- **WHAT THE TASK ASKS**
Among the entries below, tally each line containing "right"; respond with the total only.

(Pictures paired with source code)

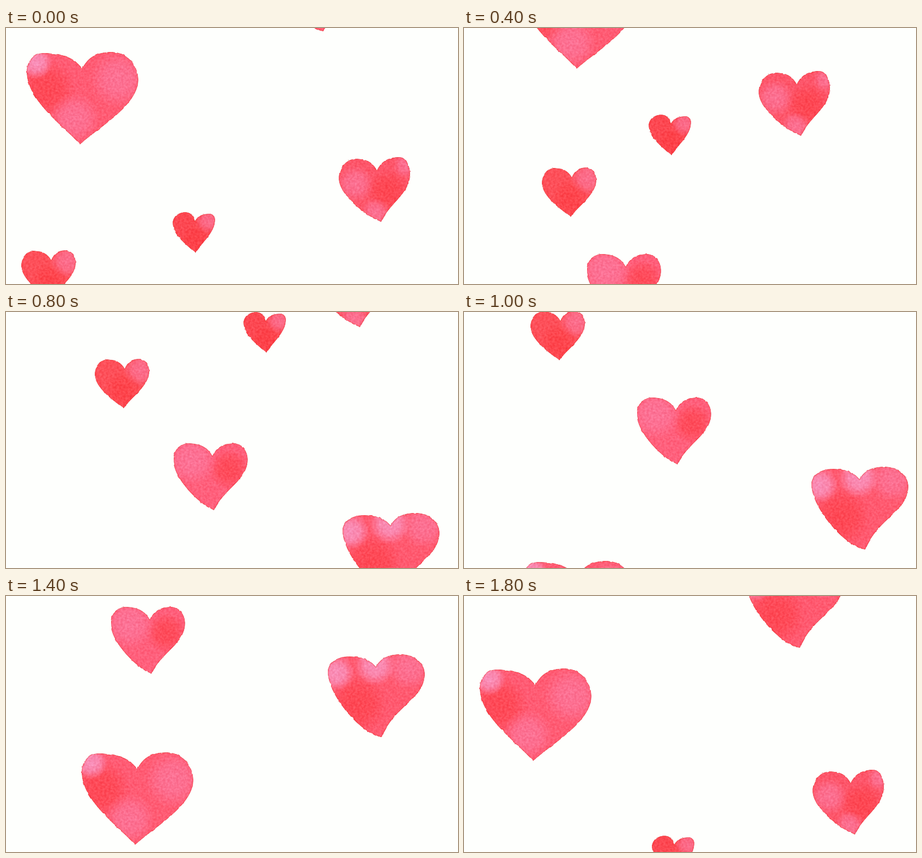
Recreate the animation shown at these times as an HTML page. Size 830 px wide and 470 px high, loop 2 s.

```html
<!DOCTYPE html>
<html lang="en">
<head>
<meta charset="utf-8">
<title>Floating hearts</title>
<style>
html, body { margin: 0; width: 100%; height: 100%; overflow: hidden; background: #fefffd; }
svg { display: block; width: 830px; height: 470px; }
</style>
</head>
<body>
<svg id="stage" viewBox="0 0 830 470" xmlns="http://www.w3.org/2000/svg">
  <defs id="defs">
    <filter id="paint" color-interpolation-filters="sRGB">
      <feTurbulence type="fractalNoise" baseFrequency=".1" numOctaves="2" seed="4" result="wave"/>
      <feDisplacementMap in="SourceGraphic" in2="wave" scale="3" xChannelSelector="R" yChannelSelector="G" result="rough"/>
      <feTurbulence type="fractalNoise" baseFrequency=".25" numOctaves="3" seed="9"/>
      <feColorMatrix values="0 .3 0 0 .35  0 1 0 0 0  0 1 0 0 0  0 0 0 0 1" result="grain"/>
      <feComposite in="rough" in2="grain" operator="arithmetic" k2="1" k3=".2" k4="-.1"/>
      <feComposite in2="rough" operator="in"/>
    </filter>
  </defs>
</svg>
<script>
const STEP = 200, STEPS = 10;
const WASHES = { red: ['#fd3c42', .62], pink: ['#fb7aa0', .75], pale: ['#f896c2', .9] };

// Shapes are measured from the tip at 0,0.
// left, right: top of the lobe, then its outermost point; lean: how far the tip bends right
// washes: colour, x, y, radius; keys: step, tip x, tip y
const hearts = [
  {
    fill: '#ff5c74', lean: 0, notch: [4, -140],
    left: [[-68, -168], [-98, -134]], right: [[58, -170], [107, -119]],
    washes: [['red', -62, -102, 54], ['pale', -80, -150, 30], ['pink', -10, -48, 46], ['pink', 70, -120, 52]],
    keys: [[5, 204, 627], [7, 237, 457], [8, 184, 372], [9, 127, 303], [10, 136, 214], [11, 184, 145], [13, 226, 5]]
  },
  {
    fill: '#fd505a', lean: .05, notch: [2, -73],
    left: [[-31, -90], [-53, -62]], right: [[29, -91], [47, -68]],
    washes: [['pink', 32, -71, 32], ['red', -2, -32, 36]],
    keys: [[0, 81, 499], [1, 136, 428], [3, 236, 263], [5, 175, 89]]
  },
  {
    fill: '#fc4852', lean: .05, notch: [-1, -59],
    left: [[-19, -75], [-42, -55]], right: [[26, -72], [36, -61]],
    washes: [['pink', 24, -59, 24], ['red', -2, -25, 26]],
    keys: [[9, 387, 515], [10, 348, 413], [11, 329, 310], [13, 442, 161], [14, 478, 75]]
  },
  {
    fill: '#fd566a', lean: .15, notch: [-8, -95],
    left: [[-46, -116], [-78, -80]], right: [[34, -119], [53, -87]],
    washes: [['red', 12, -56, 40], ['pink', -48, -70, 34], ['pink', -10, -18, 26], ['pink', 46, -104, 24]],
    keys: [[8, 684, 521], [9, 718, 438], [10, 689, 356], [11, 640, 282], [13, 613, 112], [14, 650, 28]]
  },
  {
    fill: '#ff5a70', lean: .25, notch: [-11, -129],
    left: [[-62, -148], [-99, -120]], right: [[35, -152], [79, -116]],
    washes: [['red', -45, -60, 55], ['pale', -84, -118, 34], ['pale', -12, -132, 38], ['pink', 50, -128, 42]],
    keys: [[3, 693, 605], [5, 737, 436], [6, 737, 348], [7, 690, 259], [8, 651, 182], [10, 583, 6]]
  },
  {
    fill: '#ff607c', lean: .17, notch: [-3, -100],
    left: [[-48, -123], [-75, -93]], right: [[37, -123], [62, -93]],
    washes: [['red', 28, -75, 38], ['pink', -40, -92, 46]],
    keys: [[2, 300, 538], [3, 346, 452], [5, 392, 280], [7, 267, 143], [8, 222, 57]]
  }
];

const stage = document.getElementById('stage');
const defs = document.getElementById('defs');

function add(parent, tag, attrs = {}) {
  const el = document.createElementNS('http://www.w3.org/2000/svg', tag);
  for (const key in attrs) el.setAttribute(key, attrs[key]);
  return parent.appendChild(el);
}

const mix = (a, b, u) => a + (b - a) * u;

// Half a heart as three curves: notch, lobe top, side, tip.
function half([nx, ny], [[tx, ty], [sx, sy]], bend) {
  return [
    [nx, ny],
    [mix(nx, tx, .2), mix(ny, ty, .7)], [mix(tx, nx, .5), ty], [tx, ty],
    [mix(tx, sx, .55), ty], [sx, mix(sy, ty, .55)], [sx, sy],
    [sx, sy * .6], [sx * .3, sy * (.25 + bend)], [0, 0]
  ];
}

function outline(h) {
  const down = half(h.notch, h.left, -h.lean);
  const up = half(h.notch, h.right, h.lean).reverse();
  return `M${down[0]}C${down.slice(1).join(' ')} ${up.slice(1).join(' ')}Z`;
}

for (const [name, [color, strength]] of Object.entries(WASHES)) {
  const grad = add(defs, 'radialGradient', { id: name });
  for (const [offset, k] of [[0, 1], [.5, .8], [1, 0]])
    add(grad, 'stop', { offset, 'stop-color': color, 'stop-opacity': strength * k });
}

hearts.forEach((h, n) => {
  const d = outline(h);
  add(add(defs, 'clipPath', { id: 'clip' + n }), 'path', { d });
  h.el = add(stage, 'g');
  const body = add(add(h.el, 'g', { filter: 'url(#paint)' }), 'g', { 'clip-path': `url(#clip${n})` });
  add(body, 'path', { d, fill: h.fill });
  for (const [name, cx, cy, r] of h.washes) add(body, 'circle', { cx, cy, r, fill: `url(#${name})` });
  add(body, 'path', { d, fill: 'none', stroke: '#fb4444', 'stroke-width': 3, 'stroke-opacity': .45 });
});

// Smooth path through the keys; null when the heart is out of view.
function place(keys, step) {
  const last = keys.length - 1;
  if (step < keys[0][0]) step += STEPS;
  if (step > keys[last][0]) return null;
  const i = Math.max(0, keys.findIndex(k => k[0] >= step) - 1);
  const a = keys[i], b = keys[i + 1], span = b[0] - a[0], u = (step - a[0]) / span;
  const slope = (j, c) => {
    const p = keys[Math.max(j - 1, 0)], q = keys[Math.min(j + 1, last)];
    return (q[c] - p[c]) / (q[0] - p[0]) * span;
  };
  return [1, 2].map(c => mix(a[c], b[c], u * u * (3 - 2 * u))
    + u * (1 - u) * ((1 - u) * slope(i, c) - u * slope(i + 1, c)));
}

let shown = -1;
function draw(ms) {
  const step = Math.floor(ms / STEP) % STEPS;
  if (step === shown) return;
  shown = step;
  for (const h of hearts) {
    const at = place(h.keys, step);
    h.el.setAttribute('display', at ? 'inline' : 'none');
    if (at) h.el.setAttribute('transform', `translate(${at.map(Math.round)})`);
  }
}

const start = performance.now();
function tick() {
  draw(performance.now() - start);
  requestAnimationFrame(tick);
}
tick();
</script>
</body>
</html>
```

- **COMPLETED EXERCISE**
8